For example, you could imagine attempting to prove a mathematical conjecture. The first level has Hugh looking at the whole problem, and he thinks "I don't know how to solve this, but I would know how to solve it if I had lemmas like A, B, and C." So he asks HCH to separately solve A, B, and C. This spins up a copy of Hugh looking at A, who also thinks "I don't know how to solve this, but I would if I had lemmas like Aa, Ab, and Ac." This spins up a copy of Hugh looking at Aa, who thinks "oh, this is solvable like so; here's a proof of Aa." Hugh_A is now looking at the proofs, disproofs, and indeterminates of Aa, Ab, and Ac, and now can either write their conclusion about A, or spins up new subagents to examine new subparts of the problem.

Note that in this formulation, you primarily have communication up and down the pyramid, and the communication is normally at the creation and destruction of subagents. It could end up that you prove the same lemma thousands of times across the branches of the tree, because it turned out to be useful in many different places.

So, one way of solving the recursion problem would be for Hugh to never use the machine as a first resort for answering a question Q. Instead, Hugh must resolve to ask the machine only for answers to questions that are "smaller" than Q in some well-ordered sense, and do the rest of the work himself.

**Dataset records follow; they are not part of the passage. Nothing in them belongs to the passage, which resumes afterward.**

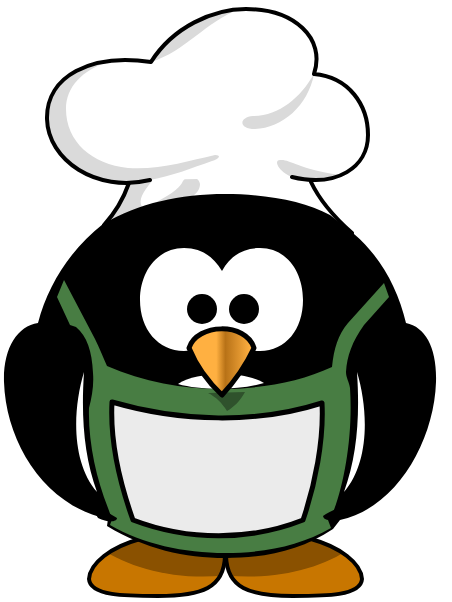
<!DOCTYPE html>
<html lang="en">
<head>
<meta charset="utf-8">
<title>Penguin chef</title>
<style>
:root { --ink: #000; --paper: #fff; --shade: #dadada; --apron: #487d43; --apron-shadow: #2f522c; --pocket: #ebebeb; --foot: #c87600; --foot-shadow: #8a5100; --beak: #ffb041; --beak-dark: #b87217; }
html, body { margin: 0; background: var(--paper); overflow: hidden; }
svg { display: block; width: 452px; height: 602px; }
.ink { fill: var(--ink); }
.white { fill: var(--paper); }
.shade { fill: var(--shade); }
.line { fill: none; stroke: var(--ink); stroke-width: 4; stroke-linecap: round; stroke-linejoin: round; }
.apron { fill: var(--apron); }
.apron-shadow { fill: var(--apron-shadow); }
.pocket { fill: var(--pocket); stroke: var(--ink); stroke-width: 5; stroke-linejoin: round; }
.foot { fill: var(--foot); }
.foot-shadow { fill: var(--foot-shadow); }
.beak { fill: url(#beak-fill); stroke: var(--ink); stroke-width: 5; stroke-linejoin: round; }
.beak-light { stop-color: var(--beak); }
.beak-deep { stop-color: var(--beak-dark); }
</style>
</head>
<body>
<svg viewBox="0 0 452 602" role="img" aria-label="Cartoon penguin wearing a chef hat and a green apron">
  <defs>
    <linearGradient id="beak-fill">
      <stop class="beak-light" offset="0"/>
      <stop class="beak-light" offset=".42"/>
      <stop class="beak-deep" offset=".56"/>
      <stop class="beak-light" offset=".95"/>
    </linearGradient>
    <path id="foot-shape" d="M140 539C111 547 90 563 89 579C90 596 126 596 158 596C202 596 224 588 225 556Z"/>
    <clipPath id="foot-clip"><use href="#foot-shape"/></clipPath>
    <g id="foot">
      <use href="#foot-shape" class="foot"/>
      <path class="foot-shadow" clip-path="url(#foot-clip)" d="M100 548C132 570 180 581 230 575V530H100Z"/>
      <use href="#foot-shape" class="line"/>
    </g>
    <path id="hat-puff" d="M150 180C96 193 48 160 47 119C46 76 91 53 151 62C173 27 213 9 246 9C294 9 326 38 314 74C349 77 368 105 368 135C368 167 337 188 292 177"/>
  </defs>

  <g id="feet">
    <use href="#foot"/>
    <use href="#foot" transform="matrix(-1 0 0 1 451 0)"/>
  </g>

  <g id="hat">
    <path class="white" d="M129 178C124 196 116 212 103 226L225 215L353 234C334 216 319 199 311 178Z"/>
    <path class="shade" d="M129 182C124 197 117 210 106 223L142 207C138 200 143 192 152 181Z"/>
    <path class="shade" d="M153 204C166 197 180 189 183 181C187 174 199 176 200 184C200 189 197 193 193 196Z"/>
    <use href="#hat-puff" class="white"/>
    <path class="shade" d="M150 180C96 193 48 160 47 119C46 88 70 65 110 61C82 70 66 87 66 109C66 142 92 164 128 168C160 170 188 161 215 155C222 155 219 159 212 161C192 168 172 176 150 180Z"/>
    <path class="shade" d="M151 62C170 30 206 11 240 9C205 22 186 51 151 62Z"/>
    <path class="shade" d="M314 74C308 106 282 128 255 129C238 129 239 117 253 116C279 116 300 98 314 74Z"/>
    <path class="shade" d="M292 177C279 172 273 160 280 160C290 159 296 168 339 175C326 180 309 182 292 177Z"/>
    <use href="#hat-puff" class="line"/>
    <path class="line" d="M129 183C124 197 116 212 104 225M311 182C319 199 334 217 352 233"/>
  </g>

  <g id="body">
    <path class="ink" d="M103 224C139 203 180 194 225 194C266 194 304 201 330 215L354 234C381 257 398 289 406 323C426 327 437 349 436 382C434 442 396 508 340 520L333 529C300 551 264 558 225 558C185 558 145 549 107 526L108 519C45 506 6 443 4 382C3 349 17 326 38 323C48 284 72 248 103 224Z"/>
    <path class="white" d="M84 372C72 412 72 463 97 492C84 456 81 418 84 372ZM357 372C369 412 369 463 344 492C357 456 360 418 357 372Z"/>
    <path class="white" d="M178 384C198 371 244 371 264 383C240 390 202 391 178 384Z"/>
  </g>

  <g id="apron">
    <path class="apron" d="M64 280L95 339C100 349 103 357 107 366C143 382 183 389 222 389C260 389 300 382 332 367C334 348 338 335 348 323L384 283L389 297L364 325C352 342 347 356 346 372C346 378 349 381 350 388C353 433 345 483 332 515L328 520L331 528C300 546 264 553 225 553C184 553 143 544 110 525L112 519L108 508C96 478 88 441 89 408C92 397 94 385 93 373C92 351 87 336 76 327L70 325L57 297Z"/>
    <path class="apron-shadow" d="M208 393C216 397 222 403 227 411C234 407 240 401 245 392Z"/>
    <path class="pocket" d="M112 402C180 422 257 424 322 403C324 440 315 485 303 520C250 541 188 541 133 520C119 481 110 440 112 402Z"/>
    <path class="ink" d="M88 500C98 508 108 512 117 518C117 522 108 523 98 518ZM350 500C342 508 329 511 323 516C324 522 336 521 348 517Z"/>
  </g>

  <g id="face">
    <path class="white" d="M222 271C213 256 201 248 184 248C158 248 140 271 140 300C140 329 158 351 184 351C202 351 215 342 222 327C229 342 242 351 260 351C286 351 303 329 303 300C303 271 286 248 260 248C243 248 230 256 222 271Z"/>
    <circle class="ink" cx="202" cy="309" r="15"/>
    <circle class="ink" cx="244" cy="309" r="15"/>
    <path class="beak" d="M189 348C197 323 246 322 254 348C246 365 235 381 222 395C207 381 196 365 189 348Z"/>
  </g>
</svg>
</body>
</html>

But unless the machine is faster at simulating Hugh than Hugh is at being Hugh, it is not clear what is gained. Even if it is, all you get is the same answer that unaided Hugh would have got, but faster.

Without resource constraints, I feel like my intuition kinda slides off the model. Do you have a sense of HCH's performance under resource constraints? For example, let's say each human can spend 1 day thinking, make 10 queries to the next level, and there are 10 levels in total. What's the hardest problem solvable by this setup that you can imagine?

Depends on the human. I think 10 levels with branching factor 10 and 1 day per step is in the ballpark of "go from no calculus to general relativity," (at least if we strengthen the model by allowing pointers) but it's hard to know and most people aren't so optimistic.

Yeah, I don't know how optimistic I should be, given that one day isn't enough even to get fluent with calculus. Can you describe the thought process behind your guess? Maybe describe how you imagine the typical days of people inside the tree, depending on the level?

It seems to me like there are two separate ideas in this post.

One is HCH itself. Actually, HCH (defined as an infinitely large tree of humans) is a family of schemes with two parameters, so it's really

HCHh,t

where h is a human, and t the amount of time each human has to think. This is impossible to implement since we don't have infinitely many copies of the same human -- and also because the scheme requires that, every time a human consults a subtree, we freeze time for that human until the subtree has computed the answer. But it's useful insofar as it can be approximated.

Whether or not there exists any human such that, if we set t to an hour, HCHh,t has superintelligent performance on a question-answering task is unclear and relies one some version of the Factored Cognition hypothesis.

Separately, the HCHx schemes are about implementations, but they still define targets that can only be approximated, not literally implemented.

Taking just the first one -- if P is a prediction algorithm, then each HCHPn for n∈N can be defined recursively. Namely, we set HCHP0 to be P's learned prediction of h's output, and HCHPn to be P's learned prediction of HCHPn−1's output. Each step requires a training process. We could then set HCHP:=limn→∞HCHPn, but this is not literally achievable since it requires infinitely many training steps.